Mrs Eng is a proactive farmer, and importantly for the agricultural technicians working with NTPC, she is always eager to listen and learn. Her field stands out from most of the others along the road, not only because of the tall stand of corn, but also because of what is lying all over her ground – a mulch of old vegetation.
The soil on the Nakai Plateau is poor, and its residents have traditionally grown just a few months’ supply of rice each year, farmed by slashing and burning the forest. One of the challenges of the Nam Theun 2 Multi-Purpose Project is to help people discover ways of growing greater and more sustainable supplies of food while discouraging destruction of the surrounding forest.

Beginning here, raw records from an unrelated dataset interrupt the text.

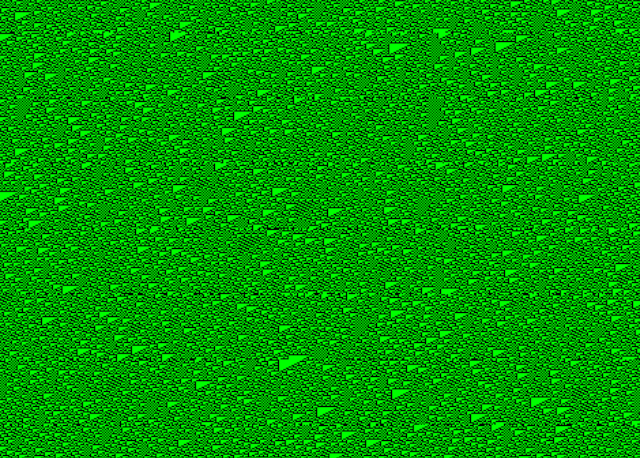
Write a Shadertoy shader that draws this pattern.

```glsl
const float CELLS_ACROSS = 470.0;
const float SOFT_WIDTH = 0.96;   // blur footprint, in cells
const float TONE = 0.68;         // brightens the half tones
const int BAND_ROWS = 48;        // rows grown from one random seed row
const vec3 INK = vec3(0.0);
const vec3 GREEN = vec3(0.0, 1.0, 0.0);

// Integer hash: 32 random bits per call
uint hashBits(uint n) {
    n = n * 747796405u + 2891336453u;
    n = ((n >> ((n >> 28u) + 4u)) ^ n) * 277803737u;
    return (n >> 22u) ^ n;
}

uint seedWord(int word, int band) {
    return hashBits(uint(word) + hashBits(uint(band)));
}

// Shift a 128 cell row so that each cell sees a neighbour on its right
uvec4 rightNeighbour(uvec4 row, uint steps) {
    return (row >> steps) | (uvec4(row.yzw, 0u) << (32u - steps));
}

// One generation of a chaotic cellular automaton:
// a cell flips when either of the two cells to its right is set
uvec4 evolve(uvec4 row) {
    return row ^ (rightNeighbour(row, 1u) | rightNeighbour(row, 2u));
}

// 128 cells of the given row, starting at the given word
uvec4 growRow(int word, int rowIndex) {
    int band = rowIndex / BAND_ROWS;
    int generations = rowIndex - band * BAND_ROWS;
    uvec4 row = uvec4(seedWord(word, band), seedWord(word + 1, band),
                      seedWord(word + 2, band), seedWord(word + 3, band));
    for (int i = 0; i < BAND_ROWS; i++) {
        if (i >= generations) break;
        row = evolve(row);
    }
    return row;
}

float cellInk(uvec4 row, int i) {
    return float((row[i >> 5] >> uint(i & 31)) & 1u);
}

// Share of a footprint centred at p that falls on the cell [cell, cell + 1]
float overlap(float p, float cell, float width) {
    float lo = max(p - 0.5 * width, cell);
    float hi = min(p + 0.5 * width, cell + 1.0);
    return max(hi - lo, 0.0) / width;
}

// Ink coverage, filtered over the 3 by 3 cells around p
float inkCoverage(vec2 p, float width) {
    ivec2 corner = ivec2(floor(p)) - 1;
    int word = corner.x >> 5;
    int firstBit = corner.x & 31;
    float ink = 0.0;
    for (int j = 0; j < 3; j++) {
        float rowWeight = overlap(p.y, float(corner.y + j), width);
        if (rowWeight <= 0.0) continue;
        uvec4 row = growRow(word, corner.y + j);
        for (int i = 0; i < 3; i++) {
            float weight = rowWeight * overlap(p.x, float(corner.x + i), width);
            ink += weight * cellInk(row, firstBit + i);
        }
    }
    return ink;
}

void mainImage(out vec4 fragColor, in vec2 fragCoord) {
    // Cell space: rows count downwards from the top edge
    float cellsPerPixel = CELLS_ACROSS / iResolution.x;
    vec2 p = vec2(fragCoord.x, iResolution.y - fragCoord.y) * cellsPerPixel;
    p += vec2(64.0, 24.0);

    float width = clamp(cellsPerPixel, SOFT_WIDTH, 2.0);
    float light = pow(clamp(1.0 - inkCoverage(p, width), 0.0, 1.0), TONE);
    fragColor = vec4(mix(INK, GREEN, light), 1.0);
}
```
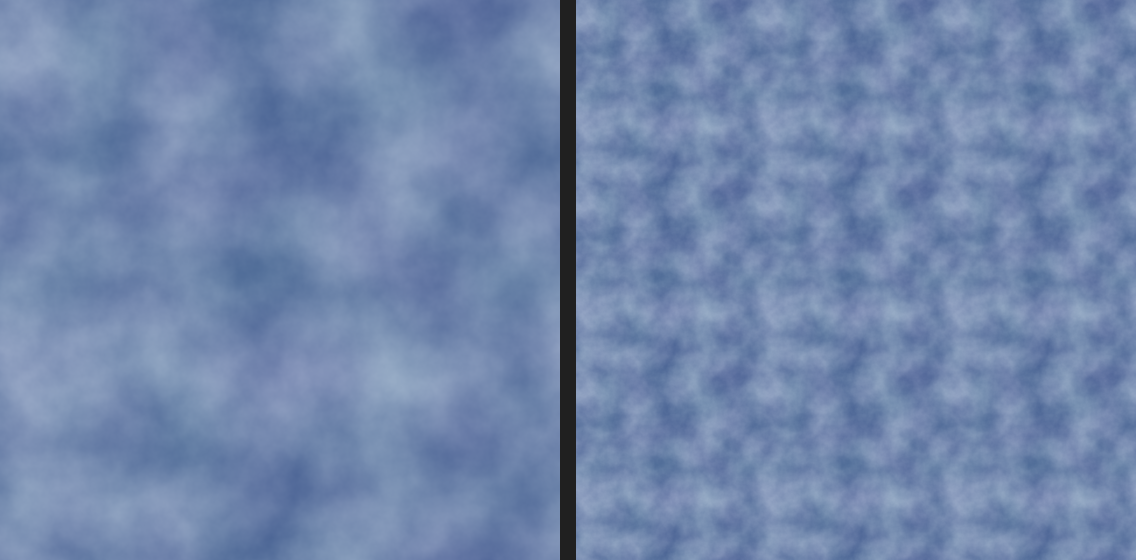
Left, the tile; right, the same tile 3 across and 3 down.
Write a WebGL 2 fragment shader that draws this texture.

```glsl
#version 300 es
precision highp float;

#define BASE_CELLS 5.0
#define OCTAVES 6
#define GAIN 0.5
#define CONTRAST 0.62
#define BALANCE 0.505
#define TINT_CELLS 6.0
#define TINT_AMOUNT 0.022
#define DEEP_BLUE vec3(0.29, 0.39, 0.58)
#define PALE_HAZE vec3(0.60, 0.67, 0.78)

uniform vec2 u_resolution;
out vec4 fragColor;

const float TAU = 6.2831853;

// Integer hash of a lattice cell and a seed, from 0 to 1
float hash(vec2 cell, float seed) {
    uvec3 q = uvec3(cell, seed) * uvec3(1597u, 3571u, 7919u);
    uint h = q.x ^ (q.y * 2663u) ^ (q.z * 9973u);
    h = (h ^ (h >> 16)) * 73244475u;
    h = (h ^ (h >> 15)) * 73244475u;
    h ^= h >> 16;
    return float(h & 65535u) / 65536.0;
}

// Slope contribution of one lattice corner, wrapped to the period
float corner(vec2 cell, vec2 offset, vec2 local, float period, float seed) {
    float angle = TAU * hash(mod(cell + offset, period), seed);
    return dot(vec2(cos(angle), sin(angle)), local - offset);
}

// Gradient noise that repeats after a whole number of cells
float tilingNoise(vec2 p, float period, float seed) {
    vec2 cell = floor(p);
    vec2 f = p - cell;
    vec2 fade = f * f * f * (f * (f * 6.0 - 15.0) + 10.0);
    float low = mix(corner(cell, vec2(0, 0), f, period, seed),
                    corner(cell, vec2(1, 0), f, period, seed), fade.x);
    float high = mix(corner(cell, vec2(0, 1), f, period, seed),
                     corner(cell, vec2(1, 1), f, period, seed), fade.x);
    return mix(low, high, fade.y);
}

// Octaves with shifted lattices, so their grids do not line up
float clouds(vec2 uv) {
    float sum = 0.0;
    float weight = 1.0;
    float cells = BASE_CELLS;
    for (int i = 0; i < OCTAVES; i++) {
        float seed = float(i) + 3.0;
        vec2 shift = seed * vec2(0.37, 0.61);
        sum += weight * tilingNoise(uv * cells + shift, cells, seed);
        weight *= GAIN;
        cells *= 2.0;
    }
    return sum;
}

void main() {
    vec2 uv = gl_FragCoord.xy / u_resolution;

    // Soft haze between the deep and the pale blue
    float haze = clamp(BALANCE + CONTRAST * clouds(uv), 0.0, 1.0);
    vec3 colour = mix(DEEP_BLUE, PALE_HAZE, haze);

    // Faint drift between violet and green
    float tint = tilingNoise(uv * TINT_CELLS + 0.5, TINT_CELLS, 17.0);
    colour += TINT_AMOUNT * tint * vec3(-0.4, 1.0, -0.2);

    fragColor = vec4(colour, 1.0);
}
```
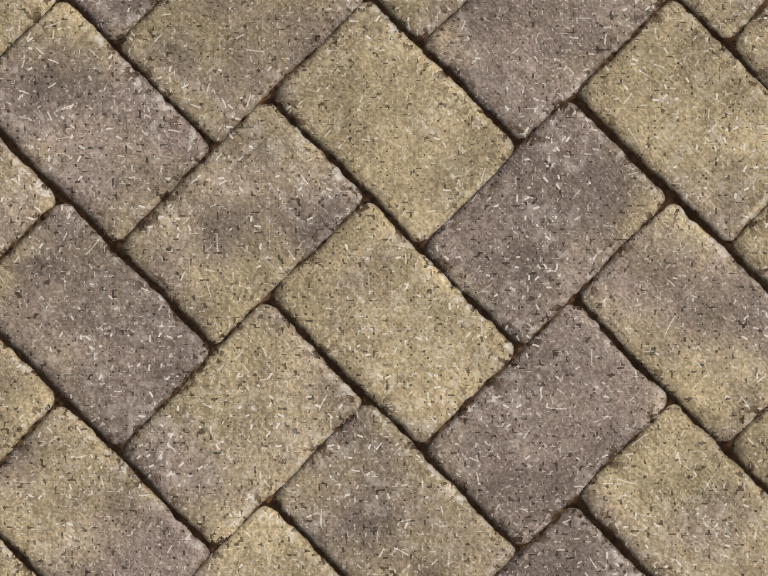
Reproduce this texture procedurally as a Shadertoy shader.

```glsl
// Tumbled stone pavers in a diagonal herringbone, lit from the right.
#define PERIOD vec2(0.530, 0.351)   // lattice step, in canvas heights
#define ANCHOR vec2(0.684, 0.790)   // centre of one paver
#define HALF_GAP vec2(0.0012, 0.0036)
#define CORNER 0.022
#define BEVEL 0.040
#define ROUGHNESS 0.010
#define TAN vec3(0.645, 0.575, 0.455)
#define GREY vec3(0.515, 0.455, 0.415)
#define DUST vec3(0.91, 0.87, 0.82)
#define PIT vec3(0.24, 0.18, 0.13)
#define SOIL vec3(0.46, 0.34, 0.24)
#define SHADOW vec3(0.12, 0.085, 0.06)

float hash(vec2 p) {
    return fract(sin(dot(p, vec2(127.1, 311.7))) * 43758.5453);
}

float noise(vec2 p) {
    vec2 i = floor(p), f = fract(p);
    f = f * f * (3.0 - 2.0 * f);
    vec2 e = vec2(0.0, 1.0);
    return mix(mix(hash(i), hash(i + e.yx), f.x),
               mix(hash(i + e.xy), hash(i + e.yy), f.x), f.y);
}

float fbm(vec2 p) {
    float sum = 0.0, amp = 0.5;
    for (int i = 0; i < 4; i++) {
        sum += amp * noise(p);
        p = mat2(1.6, 1.2, -1.2, 1.6) * p + 17.3;
        amp *= 0.5;
    }
    return sum / 0.9375;
}

// Rotates canvas axes onto the two paving directions.
vec2 diagonal(vec2 p) {
    return vec2(p.x - p.y, p.x + p.y) * 0.70711;
}

// Sparse pale scratches: at most one per cell, at a random angle and length.
float scratches(vec2 p, float thickness) {
    vec2 cell = floor(p);
    float angle = 6.2832 * hash(cell + 3.7);
    vec2 offset = 0.4 * vec2(hash(cell + 11.3), hash(cell + 23.9)) - 0.2;
    vec2 q = fract(p) - 0.5 - offset;
    q = vec2(cos(angle) * q.x + sin(angle) * q.y, cos(angle) * q.y - sin(angle) * q.x);
    q.y += 0.2 * q.x * q.x;
    float reach = 0.02 + 0.25 * hash(cell + 67.3);
    q.x -= clamp(q.x, -reach, reach);
    float strength = smoothstep(0.55, 1.0, hash(cell + 41.1));
    return strength * (1.0 - smoothstep(0.2 * thickness, thickness, length(q)));
}

// Nearest paver: signed distance, outward slope (paving axes) and lattice id.
float paver(vec2 p, out vec2 slope, out vec2 id) {
    float nearest = 1e3;
    for (int k = 0; k < 2; k++) {
        vec2 size = PERIOD * 0.70711;
        vec2 halfSize = 0.5 * (k == 0 ? size : size.yx) - HALF_GAP;
        vec2 base = (p - ANCHOR) / PERIOD - 0.5 * float(k);
        for (int j = -1; j <= 1; j++) {
            vec2 cell = floor(base + 0.5) + vec2(0.0, j);
            vec2 key = 2.0 * cell + float(k);
            vec2 jitter = 0.003 * (vec2(hash(key), hash(key + 5.3)) - 0.5);
            vec2 local = diagonal((base - cell) * PERIOD) + jitter;
            vec2 q = abs(local) - halfSize;
            vec2 r = q + CORNER;
            float d = length(max(r, 0.0)) + min(max(r.x, r.y), 0.0) - CORNER;
            if (d < nearest) {
                nearest = d;
                slope = sign(local) * max(q + BEVEL, 0.0) / BEVEL;
                id = key;
            }
        }
    }
    return nearest;
}

void mainImage(out vec4 fragColor, in vec2 fragCoord) {
    vec2 p = fragCoord / iResolution.y;
    float aa = 1.0 / iResolution.y;

    // Layout with worn, wandering edges
    vec2 warp = vec2(noise(p * 14.0), noise(p * 14.0 + 31.7)) - 0.5;
    vec2 slope, id;
    float d = paver(p + 0.006 * warp, slope, id);
    d += ROUGHNESS * (fbm(p * 50.0) - 0.5);
    float rim = min(length(slope), 1.0);

    // Clay blend: drifts across the courses and clouds within each paver
    float centreX = ANCHOR.x + 0.5 * PERIOD.x * id.x;
    float blend = 0.42 + 0.33 * cos(8.11 * centreX - 1.41) + 0.2 * (hash(id + 9.1) - 0.5);
    blend += 1.9 * (fbm(p * 5.0 + id * 7.3) - 0.5);
    vec3 stone = mix(TAN, GREY, smoothstep(0.1, 0.9, blend));
    stone *= 0.97 + 0.08 * hash(id + 2.6);
    stone *= 1.0 + 0.45 * (fbm(p * 13.0 + 6.1) - 0.5);

    // Fine sand, with relief from the difference along the light
    vec2 toLight = vec2(0.003, 0.001);
    float grain = fbm(p * 110.0);
    float sand = noise(diagonal(p) * 290.0);
    stone *= 1.0 + 0.32 * (sand - 0.5) + 0.4 * (grain - fbm((p + toLight) * 110.0));

    // Bevel: pale toward the light, dim on the far side
    float facing = dot(slope, vec2(0.50, 0.87)) * rim;
    float lit = smoothstep(0.0, 0.8, facing);
    float shade = smoothstep(0.0, 1.0, -facing);
    stone *= 1.0 + 0.13 * lit - 0.36 * shade;

    // Pits gather near edges; sparse dust and scratches lie on top
    float pits = smoothstep(0.62, 0.67, fbm(p * 62.0 + 13.1));
    stone = mix(stone, PIT, pits * (0.10 + 0.65 * rim * rim));
    stone *= 1.0 - 0.4 * smoothstep(0.80, 0.92, noise(p * 170.0 + 7.7));
    float wear = smoothstep(0.3, 0.7, fbm(p * 9.0 + 4.2));
    float dust = 0.45 * (lit + 0.6 * wear) * smoothstep(0.50, 0.70, fbm(p * 75.0 + 51.0));
    dust += 0.6 * scratches(p * 15.0, 0.03) + 0.7 * scratches(diagonal(p) * 31.0, 0.07);
    dust += (0.4 + 0.6 * wear) * scratches(p.yx * 58.0 + 8.4, 0.16);
    dust += 0.5 * smoothstep(0.78, 0.95, noise(p * 230.0 + 3.3));
    stone = mix(stone, DUST, min(dust, 0.85) * (1.0 - 0.5 * shade));

    // Joint: deep shadow across the light, soil showing along it
    float across = smoothstep(0.4, 0.9, abs(slope.y) / max(length(slope), 0.001));
    float soil = noise(p * 150.0) * mix(0.9, 0.25, across);
    vec3 joint = mix(SHADOW, SOIL, soil);
    stone *= 1.0 - (0.2 + 0.3 * shade) * smoothstep(-0.008, 0.0, d);

    vec3 color = mix(stone, joint, smoothstep(-aa, aa, d));
    fragColor = vec4(clamp(color, 0.0, 1.0), 1.0);
}
```
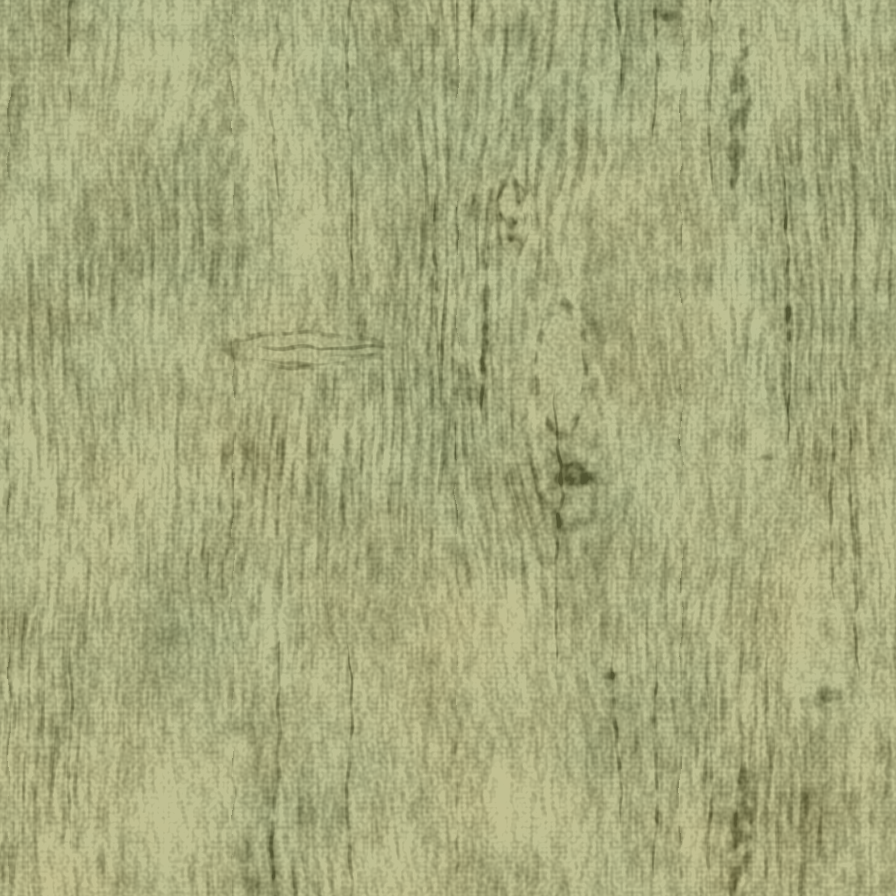
Give the GLSL for this texture, as a WebGL 1 fragment shader.

```glsl
precision highp float;
// Weathered green-grey wood planks with vertical grain, knots, cracks and a fine woven print.
uniform vec2 u_resolution;

float hash(float n) {
  return fract(sin(n * 91.345) * 4375.85);
}

vec2 gradient(vec2 cell) {
  float h = fract(sin(dot(cell, vec2(127.1, 311.7))) * 43758.55);
  return vec2(cos(h * 6.2832), sin(h * 6.2832));
}

float noise(vec2 p) {
  vec2 i = floor(p), f = fract(p);
  vec2 u = f * f * f * (f * (f * 6.0 - 15.0) + 10.0);
  float low = mix(dot(gradient(i), f),
                  dot(gradient(i + vec2(1, 0)), f - vec2(1, 0)), u.x);
  float high = mix(dot(gradient(i + vec2(0, 1)), f - vec2(0, 1)),
                   dot(gradient(i + 1.0), f - 1.0), u.x);
  return mix(low, high, u.y);
}

float fbm(vec2 p) {
  float sum = 0.0, amp = 1.0;
  for (int i = 0; i < 4; i++) {
    sum += amp * noise(p);
    p = p * 2.1 + 17.3;
    amp *= 0.6;
  }
  return sum;
}

// Soft stroke of the given half width around a zero distance
float stroke(float d, float width) {
  return 1.0 - smoothstep(width * 0.4, width + 0.0015, abs(d));
}

// Approximate signed distance to an ellipse
float ellipse(vec2 p, vec2 radii) {
  return (length(p / radii) - 1.0) * min(radii.x, radii.y);
}

void main() {
  vec2 p = gl_FragCoord.xy / u_resolution;
  vec2 rough = p + 0.006 * vec2(noise(p * 30.0), noise(p * 30.0 + 40.0));
  float wear = smoothstep(-0.3, 0.25, noise(p * vec2(75.0, 50.0)));
  float plank = floor((rough.x - 0.01) * 4.0);

  // Each plank bends its grain on its own
  float grain = p.x + 0.045 * noise(vec2(p.x * 3.0, p.y * 1.5) + plank * 7.7)
              + 0.007 * noise(p * vec2(14.0, 9.0));
  float ink = 0.0, pale = 0.0;

  // Knots: a dark eye, contours and sometimes a pale oval, pushing the grain aside
  for (int i = 0; i < 6; i++) {
    float n = float(i);
    vec2 c = vec2(0.52 + 0.46 * fract(0.26 + 0.618 * n), fract(0.47 + 0.755 * n));
    float r = 0.045 / (1.0 + 0.6 * n);
    vec2 d = rough - c;
    vec2 pushed = (d - vec2(0.0, 1.4 * r)) / (r * vec2(1.8, 4.0));
    float band = length(pushed);
    grain -= 0.65 * d.x * exp(-band * band);
    float hasOval = step(mod(n, 3.0), 0.5);
    float eye = ellipse(d + vec2(0.0, 6.0 * d.x * d.x), r * vec2(0.5, 0.25));
    float oval = ellipse(d - r * vec2(-0.3, 2.6), r * vec2(0.6, 1.6));
    float inOval = hasOval * (1.0 - smoothstep(-0.004, 0.002, oval));
    float contours = pow(0.5 + 0.5 * sin(band * 22.0 + 1.6 * noise(p * 12.0)), 3.0);
    ink += 0.6 * (1.0 - smoothstep(-0.003, 0.003, eye));
    ink += 0.45 * wear * hasOval * stroke(oval, 0.003);
    ink += 0.5 * wear * contours * exp(-1.4 * band * band) * (1.0 - inOval) * hasOval;
    ink += 0.3 * wear * exp(-dot(d, d) / (r * r));
    pale = max(pale, inOval);
  }

  // Torn branch scar lying across the grain
  vec2 s = rough - vec2(0.345, 0.61);
  float scar = ellipse(s, vec2(0.085, 0.018 + 0.06 * max(-s.x, 0.0)));
  float inScar = 1.0 - smoothstep(-0.004, 0.003, scar);
  inScar *= step(abs(s.x), 0.09);
  ink += 0.4 * wear * stroke(scar, 0.002);
  ink += 0.5 * inScar * smoothstep(0.05, 0.4, noise(rough * vec2(16.0, 130.0)));
  pale = max(pale, 0.6 * inScar);

  // Long broken cracks, the first one a wide stain; they recur along the board
  for (int i = 0; i < 13; i++) {
    float n = float(i);
    float x = sqrt(fract(0.68 + 0.618 * n));
    float y = mod(p.y - fract(0.88 + 0.755 * n) + 0.41, 0.82) - 0.41;
    float along = y / (0.1 + 0.14 * hash(n));
    float taper = max(1.0 - along * along, 0.0);
    float width = (0.0015 + 0.011 * exp(-2.0 * n)) * taper * (0.6 + 0.8 * wear);
    float bend = 0.016 * noise(vec2(y * 6.0, n * 5.3)) + 0.003 * noise(vec2(y * 40.0, n));
    float off = mix(p.x, rough.x, 0.3) - x - bend;
    float fade = smoothstep(0.0, 0.3, taper) * mix(0.35, 1.0, wear);
    ink += fade * (0.4 + 0.3 * hash(n + 20.0)) * stroke(off, width);
    ink += 0.2 * fade * exp(-abs(off) * 110.0);
  }

  // Plank seams
  float seam = (fract((rough.x - 0.01) * 4.0 + 0.5) - 0.5) / 4.0;
  float seamWear = smoothstep(-0.2, 0.3, noise(vec2(plank, p.y * 5.0)));
  ink += wear * seamWear * (0.35 * stroke(seam, 0.0018) + 0.2 * exp(-abs(seam) * 100.0));

  // Growth lines and broken dark fibres, clearer in some patches
  float rings = sin(6.2832 * (grain * 62.0 + 1.4 * noise(vec2(grain * 14.0, p.y * 2.0))));
  float patches = smoothstep(-0.25, 0.35, noise(p * vec2(5.0, 3.0) + 9.0)) * (1.0 - pale);
  ink += 0.42 * patches * pow(0.5 + 0.5 * rings, 3.0) * mix(0.35, 1.0, wear);
  float dashes = smoothstep(0.08, 0.45, noise(vec2(grain * 115.0, p.y * 15.0) + 5.0));
  ink += 0.4 * dashes * (0.35 + 0.65 * patches) * (1.0 - pale);

  // Mottling, fibres, speckle and weave
  float tone = 0.95 - 0.95 * ink + 0.02 * pale;
  tone += 0.27 * fbm(p * vec2(8.0, 6.0)) * (1.0 - 0.5 * pale);
  tone += 0.26 * noise(vec2(grain * 55.0, p.y * 5.0)) * (1.0 - pale);
  tone += 0.4 * noise(vec2(grain * 160.0, p.y * 40.0)) * (1.0 - 0.6 * pale);
  tone += 0.36 * noise(p * vec2(215.0, 190.0));
  tone += 0.03 * (sin(p.x * 1130.0) + sin(p.y * 1130.0));

  vec3 color = mix(vec3(0.38, 0.39, 0.24), vec3(0.70, 0.71, 0.535), clamp(tone, -0.15, 1.15));
  color += vec3(0.018, 0.0, -0.008) * (fbm(p * 5.0 + 60.0) + 0.5 - p.y);
  gl_FragColor = vec4(color, 1.0);
}
```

Mrs Eng has taken much advice from NTPC agricultural extension experts such as Dr Olayvanh Singvilay. “Eng is one of our model farmers,” he says, “and her results are helping to convince other villagers that the agricultural systems we propose can benefit them”. Average rice yields across the plateau are rising as more farmers take on these systems, and production of new crops is also increasing.
After harvesting upland rice from her 0.66 ha plot at the end of last year’s wet season, Mrs Eng left the rice straw in the field and then planted cassava on top of it. “People laughed at me for not burning the straw”, she remembers. “But the mulch protects the ground. I don’t lose any top soil when the rains come, and my plants germinate quicker than in the other fields. More water is retained also, so I need less water during the year and yet can grow more food!”.
Her cassava has been a great success. NTPC provided the initial roots but now Mrs Eng grows more every year and is supplying cassava roots to other villagers who want to imitate her. “I sell the crop to traders and use the cash to buy meat and eggs” she says. “My husband is a good fisherman, but I don’t want to eat fish every day!”
Around the edge of the field she has living fences of edible rattan, and has also planted fruit trees. This intercropping and rotation is improving the soil in her field, while at the same time providing food year-round. In all of this Mrs Eng receives support from Dr Olayvanh and the Nakai district authorities. “They give me advice and help me source seeds and fertiliser,” she says. “I get this assistance because I work with them – and now everyone can see the results.”
The challenge for NTPC and the local authorities is to get more farmers on Nakai to the same stage as Mrs Eng. She is a special case: a dynamic woman who also runs a family, helps run the village kindergarten, and has other plots of land and a home garden to tend. Not everyone has her dedication or her faith in the advice of outsiders. However, as Eng and other model farmers continue to prosper, it is hoped that more Nakai residents will learn from their success.